From 1999 to date, what is it that you think the government has not done that you can do differently?

I believe vision is incredibly important. No administration has painted a vision of the kind of nation we want to build. When you want to build a house, you may be surrounded by the best carpenters, builders, masons, architects or bricklayers; valuable as they are, they can’t work effectively if there’s no vision of the type of house you want to build. That has been one of our problems. We have bricklayers building according to what they want, masons doing what they want and so on. There is no clear goal, so everyone is going their own way. What my administration will do is to first define the nation we want to build; and I’ve clearly defined it to be the most desirable nation to live, work and do business by December 31, 2025. Next is to get all ministries to define their visions in line with our corporate goal. For example, the Ministry of Education will have a goal that Nigeria’s educational system will be the first choice for Nigerians and Africans to educate their children and the most preferred destination for global universities to invest in by December 31, 2025. This goal will automatically affect the policies we create, the universities we build, the curriculum we create, the lecturers we hire and so on to attract the kind of people who will choose to educate their children in Nigeria.

Money politics has become a norm in the Nigerian political space. What is the implication of such on the chances of youths contesting for elective positions?

I believe that money politics has eaten deeply into the fibre of our politics, where today, the ruling class has impoverished the electorates, not only using economics, but by also refusing to educate them. Education sets people free, it causes people to ask questions. The more ignorant the electorate, the easier it is to impoverish them. Today, we have people asking you to shake body for them after you have engaged with them. But I believe that in 2019, money will fail the ruling class because Nigerians are tired of being poor and enslaved and all they want is a New Nigeria with opportunities for all.

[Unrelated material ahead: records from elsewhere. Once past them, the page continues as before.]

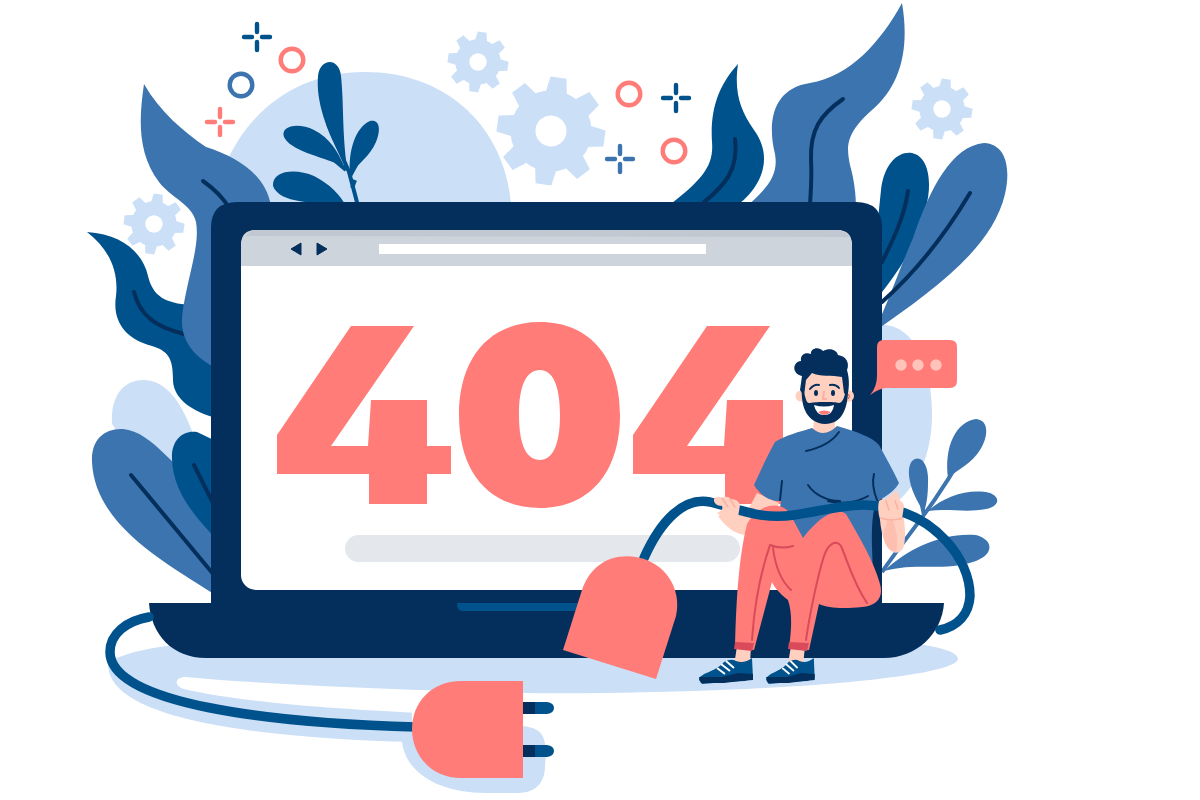
<!DOCTYPE html>
<html lang="en">
<head>
<meta charset="utf-8">
<title>404</title>
<style>
:root{--navy:#042f5d;--deep:#00528c;--blue:#3b74ae;--pale:#cbdff7;--coral:#ff7c78;--coral-dark:#d94a5a;--skin:#ffcfbf;--skin-shade:#fbb0a0;--bar:#ced4dc;--field:#e4e8ed;--white:#fff}
html,body{margin:0;width:1200px;height:800px;overflow:hidden;background:var(--white)}
svg{display:block;width:1200px;height:800px}
.navy{fill:var(--navy)}.deep{fill:var(--deep)}.blue{fill:var(--blue)}.pale{fill:var(--pale)}
.coral{fill:var(--coral)}.skin{fill:var(--skin)}.white{fill:var(--white)}
.vein,.cable,.mark,.line{fill:none;stroke-linecap:round;stroke-linejoin:round}
.vein{stroke:var(--navy);stroke-width:4}
.cable{stroke:var(--deep);stroke-width:9.5}
.mark{stroke-width:4.4}
.line{stroke:var(--navy);stroke-width:2}
.s-deep{stroke:var(--deep)}.s-blue{stroke:var(--blue)}.s-coral{stroke:var(--coral)}
.fold{stroke:var(--coral-dark)}
</style>
</head>
<body>
<svg viewBox="0 0 1200 800" role="img" aria-label="Error 404: a man with an unplugged cable sits on a laptop">
<defs>
<path id="tooth" d="M-11-36L-8-54H8L11-36Z"/>
<g id="gear">
<circle r="28" fill="none" stroke="#cbdff7" stroke-width="25"/>
<g class="pale">
<use href="#tooth"/><use href="#tooth" transform="rotate(45)"/><use href="#tooth" transform="rotate(90)"/><use href="#tooth" transform="rotate(135)"/>
<use href="#tooth" transform="rotate(180)"/><use href="#tooth" transform="rotate(225)"/><use href="#tooth" transform="rotate(270)"/><use href="#tooth" transform="rotate(315)"/>
</g>
</g>
<path id="spark" class="mark" d="M0-13V-5M0 5V13M-13 0H-5M5 0H13"/>
<circle id="ring" class="mark" r="11.3"/>
<path id="four" d="M351 326H414L331 446H368L371 400H427V446H451V474H427V504H369V474H277V435Z"/>
</defs>

<g id="backdrop" class="pale">
<path d="M208 230C220 130 282 72 365 72C446 72 504 126 511 204V230Z"/>
<path d="M878 325C916 322 932 370 932 415C932 462 910 502 878 512Z"/>
<path d="M112 424C110 396 124 379 145 380C176 382 192 424 204 470L150 480Z"/>
</g>

<g id="ground-shadow">
<path class="pale" d="M108 662C150 640 230 640 320 642H900C940 646 958 652 958 659C956 676 800 691 600 693C540 694 470 692 412 690V742C280 738 108 724 108 664Z"/>
<path class="white" d="M186 677C260 684 350 687 440 691V714C330 709 240 702 184 689C174 686 174 677 186 677Z"/>
<path class="pale" d="M402 730C398 770 436 793 486 793H518C536 793 545 782 545 766C548 735 542 728 522 726Z"/>
</g>

<g id="gears">
<use href="#gear" transform="translate(551 131) rotate(8)"/>
<use href="#gear" transform="translate(478 62) rotate(8) scale(.56)"/>
<use href="#gear" transform="translate(154 224) rotate(8) scale(.56)"/>
<use href="#gear" transform="translate(942 109) rotate(8) scale(.56)"/>
</g>

<g id="confetti">
<use href="#spark" class="s-deep" x="257" y="37"/>
<use href="#spark" class="s-coral" x="220" y="122"/>
<use href="#spark" class="s-deep" x="676" y="98"/>
<use href="#spark" class="s-blue" x="620" y="159"/>
<use href="#ring" class="s-coral" x="292" y="60"/>
<use href="#ring" class="s-blue" x="241" y="85"/>
<use href="#ring" class="s-coral" x="629" y="94"/>
<use href="#ring" class="s-coral" x="674" y="151"/>
</g>

<g id="leaves-left">
<path class="deep" d="M87 232C122 234 143 253 148 276C153 297 166 303 190 305L230 330V420C202 418 172 402 173 379C173 358 168 351 152 346C126 339 112 322 116 296C119 270 108 248 87 232Z"/>
<path class="vein" d="M134 292C140 316 156 327 184 334"/>
<path class="blue" d="M144 84C160 112 184 132 206 147C240 158 266 176 271 206L230 375C190 358 178 338 183 309C189 272 200 245 196 222C192 204 171 198 159 182C137 153 139 118 144 84Z"/>
<path class="vein" d="M203 181C224 196 238 214 238 240"/>
<path class="blue" d="M92 462C91 440 104 428 123 429C154 432 172 470 220 500V598C172 566 95 528 92 462Z"/>
<path class="deep" d="M172 459C171 441 182 430 197 432L222 444V545C200 522 173 495 172 459Z"/>
<path class="vein" d="M131 475L214 575M194 465L214 505"/>
</g>

<g id="leaves-top" class="deep">
<path d="M347 168C325 130 316 100 318 76C320 58 339 57 341 76C344 106 342 130 347 168Z"/>
<path d="M344 166C318 156 290 150 284 137C280 126 298 122 314 130C330 138 338 152 344 166Z"/>
<path d="M350 174C348 150 356 127 370 121C380 119 381 130 376 142C370 156 358 164 350 174Z"/>
<path d="M346 206C314 202 280 204 273 186C272 170 296 168 314 176C330 184 341 196 346 206Z"/>
<path d="M328 124L349 172L358 206M346 170L320 148M350 176L364 150M352 188L355 180" fill="none" stroke="#00528c" stroke-width="4"/>
</g>

<g id="leaves-right">
<path class="blue" d="M902 3C910 50 900 86 872 110C846 133 846 146 850 165C854 180 856 192 856 212H740C766 190 779 177 775 154C766 117 776 88 810 83C850 76 880 43 902 3Z"/>
<path class="vein" d="M843 99C820 115 810 130 811 160C812 178 811 188 810 204"/>
<path class="deep" d="M738 64C734 92 740 110 754 130C776 160 758 191 736 206H668C702 180 714 166 712 142C710 110 718 86 738 64Z"/>
<path class="vein" d="M735 139C739 170 724 186 704 202"/>
<path class="deep" d="M876 300C874 252 878 220 881 190C884 164 898 151 912 153C930 157 932 185 926 207C918 244 898 272 876 300Z"/>
<path class="blue" d="M874 332C890 298 899 270 913 238C930 188 952 146 984 143C1006 144 1011 168 1005 194C992 250 930 292 874 332Z"/>
<path class="vein" d="M908 191C904 218 893 240 882 262M970 193C948 230 918 270 882 302"/>
<g class="blue">
<path d="M948 478C944 446 956 422 976 419C990 420 988 438 980 450C972 463 960 468 948 478Z"/>
<path d="M924 512C910 492 905 470 912 461C921 453 929 465 928 482C928 494 927 503 924 512Z"/>
<path d="M928 511C944 496 970 488 990 493C1002 498 998 507 986 509C966 513 948 508 928 511Z"/>
<path d="M884 571C908 548 944 532 976 535C994 540 994 554 976 561C946 572 916 562 884 571Z"/>
</g>
<path d="M882 572C908 534 934 506 962 456M924 515L918 486" fill="none" stroke="#3b74ae" stroke-width="4"/>
</g>

<g id="laptop">
<path class="navy" d="M211 610V228Q211 202 237 202H856Q882 202 882 228V610Z"/>
<rect class="white" x="241" y="230" width="611" height="360" rx="15"/>
<path fill="#ced4dc" d="M241 266V245Q241 230 256 230H837Q852 230 852 245V266Z"/>
<path d="M246 236Q250 230 257 230H836Q845 230 849 237Z" fill="#bcc4ce" opacity=".7"/>
<path class="navy" d="M301 243V255L291 249ZM317 243V255L327 249Z" stroke="#042f5d" stroke-linejoin="round"/>
<rect class="white" x="379" y="244" width="327" height="10"/>
<path class="navy" d="M149 603H944C942 634 916 658 884 658H206C172 658 151 634 149 603Z"/>
<path class="deep" d="M457 603H640V611H462Q457 611 457 603Z"/>
</g>

<g id="error-code" class="coral" role="img" aria-label="404">
<use href="#four"/>
<path fill-rule="evenodd" d="M540 322C590 322 620 358 620 415C620 472 590 508 540 508C489 508 459 472 459 415C459 358 489 322 540 322ZM540 370C527 370 519 384 519 415C519 446 527 460 540 460C552 460 560 446 560 415C560 384 552 370 540 370Z"/>
<use href="#four" x="356"/>
</g>
<rect id="message-field" x="345" y="535" width="395" height="27" rx="13.5" fill="#e4e8ed"/>

<g id="speech-bubble">
<path class="coral" d="M884 340H950Q957 340 957 347V381Q957 388 950 388H886Q880 388 870 395Q877 387 877 376V347Q877 340 884 340Z"/>
<g fill="#ffc3ba"><circle cx="901" cy="365" r="5.7"/><circle cx="918" cy="365" r="5.7"/><circle cx="936" cy="365" r="5.7"/></g>
</g>

<g id="plug">
<path class="cable" d="M149 617C126 621 110 634 110 652C110 704 270 723 416 727"/>
<path class="deep" d="M523 702H547Q554 703 554 708T547 714H523ZM523 745H547Q554 746 554 751T547 757H523Z"/>
<path class="navy" d="M523 702H535V714H523ZM523 745H535V757H523Z"/>
<path class="coral" d="M523 681V778H461C432 778 412 756 412 729C412 702 432 681 461 681Z"/>
</g>

<g id="man">
<g id="far-arm">
<path class="skin" d="M757 493L779 503C774 518 764 532 750 535C736 536 726 527 718 516L738 508L748 510Z"/>
<path class="skin" d="M880 503L897 490C903 508 907 530 904 546C900 557 888 554 884 540C880 528 879 515 880 503Z"/>
<path d="M890 512C896 528 899 540 896 552Q886 550 883 536Z" fill="#fbb0a0" opacity=".5"/>
</g>
<g id="neck-and-shirt">
<path class="skin" d="M814 418H835V430Q824 440 813 430Z"/>
<path class="blue" d="M812 428Q824 439 837 426C855 431 872 437 879 445C886 458 893 470 899 483C895 491 884 498 876 502C870 520 872 546 873 574L826 560L776 532L781 501C770 502 760 495 754 485C762 468 768 454 775 442C786 435 799 432 812 428Z"/>
<path class="line" d="M780 500L782 481M877 500C873 490 872 482 874 474M806 451C820 448 832 442 839 432M808 485C814 494 826 501 840 501M828 501C842 505 858 502 868 496"/>
</g>

<g id="legs">
<path class="skin" d="M737 646H751L750 663L734 666ZM791 646H805L803 666L788 664Z"/>
<path class="coral" d="M747 524C758 505 778 500 789 512L803 538C818 518 836 506 846 514C860 538 874 562 880 584C884 598 876 606 862 607C842 609 828 608 819 604L809 650L789 648C792 626 792 612 788 600C778 592 775 588 772 582L754 650L735 648C736 608 738 560 747 524Z"/>
<path class="line fold" d="M752 640C754 610 760 574 770 545C777 548 786 548 793 546M773 548C775 564 780 580 791 590M806 640C810 612 818 575 824 556C828 544 836 539 841 546C848 562 853 582 867 603"/>
<path d="M735 642L754 643L752 651L734 649ZM789 642L809 643L807 651L788 649Z" fill="#d94a5a"/>
</g>

<g id="shoes">
<g id="shoe">
<path class="deep" d="M699 680C699 673 716 672 724 662Q731 658 736 661Q744 664 752 658L753 678L745 681L726 682L702 684Z"/>
<path class="navy" d="M699 677L722 677L738 673L753 674V680L740 681L724 683L701 683Z"/>
<path d="M717 668L725 674M721 664L730 671M726 661L734 668" fill="none" stroke="#fff" stroke-width="2"/>
</g>
<use href="#shoe" transform="translate(137 0) scale(.9 1)"/>
</g>

<g id="head">
<circle class="skin" cx="848" cy="396" r="6"/><circle class="skin" cx="801" cy="396" r="5.5"/>
<path class="skin" d="M803 374Q824 366 847 374V400Q845 421 825 421Q805 420 803 400Z"/>
<path class="navy" d="M802 376C792 374 792 362 801 361C800 354 806 352 811 354C810 348 819 346 823 351C830 347 837 350 838 355C846 356 850 363 847 370C850 380 849 391 847 396L844 393L842 377C832 375 820 377 812 373L806 380L804 396L800 390Z"/>
<path class="navy" d="M802 386C806 398 806 404 810 403C814 402 818 402 824 402C832 402 836 402 839 403C844 402 844 396 848 384C849 410 841 424 825 424C808 423 800 408 802 386Z"/>
<path class="white" d="M814 405Q824 408 834 405Q833 415 824 415Q816 415 814 405Z"/>
<path class="coral" d="M818 412Q824 409 831 412Q824 418 818 412Z"/>
<ellipse class="navy" cx="816" cy="393" rx="2" ry="3"/><ellipse class="navy" cx="833" cy="393" rx="2" ry="3"/>
<path class="line" d="M810 389Q814 384 819 385M830 385Q836 384 839 388" stroke-width="3"/>
<path d="M824 391L823 399H827" fill="none" stroke="#fbb0a0" stroke-width="2"/>
<path d="M848 394Q851 396 848 399" fill="none" stroke="#d94a5a"/>
</g>
</g>

<g id="socket">
<path class="cable" d="M644 558C661 520 684 497 710 502C742 510 762 520 794 515C828 510 858 500 886 508C934 516 970 558 970 596C969 614 958 626 940 630"/>
<path class="coral" d="M563 650L582 590C590 566 610 553 636 557C665 562 682 588 676 616L656 679Z"/>
</g>

<g id="hands">
<path class="skin" d="M714 499Q717 495 722 498Q727 495 731 499Q738 499 740 505L738 517Q732 521 725 518L717 513Q724 510 722 506Q713 505 714 499Z"/>
<path class="skin" d="M879 501Q882 498 887 500Q892 497 896 500Q903 500 904 506L902 519Q891 523 880 519Q877 510 879 501Z"/>
<path d="M722 498L728 507M730 499L735 507M886 501L889 510M895 501L898 509M881 518Q891 522 902 518" fill="none" stroke="#fbb0a0" stroke-width="1.5" stroke-linecap="round"/>
</g>
</svg>
</body>
</html>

I’m glad to see that more young people have taken responsibility to aspire for elective offices under new party platforms simply because the cost of running on either the APC or PDP is too high. My party, the Alliance for New Nigeria (ANN) has 141 candidates running across all offices in the nation and it was easier for them to pick up nomination forms, and because this is a social media savvy generation, they are able to share their messages online and also engage the grassroots, so I believe it’s a welcome development

What’s your party’s ideology and what’s your trump card?

Our ideology is simple: A New Nigeria. We don’t want a better Nigeria. We want a 180-degree turn from what we currently have. We want a nation where light is present and generators are absent. We want a nation where the government partners with businesses and doesn’t prey on them. We want a nation that educates our children, not just to find jobs, but shows them how to create jobs. We want a nation where our many doctors and nurses who have left our shores to practice abroad can come back and build a new healthcare system. We want a nation where our police officers and law enforcement agencies are the most professional and distinguished professionals in the world. We want a nation that is the prosperity capital of the world. Our trump card is being authentic and showing Nigerians that we are just like them and that they can trust us to give them a nation they would be proud of.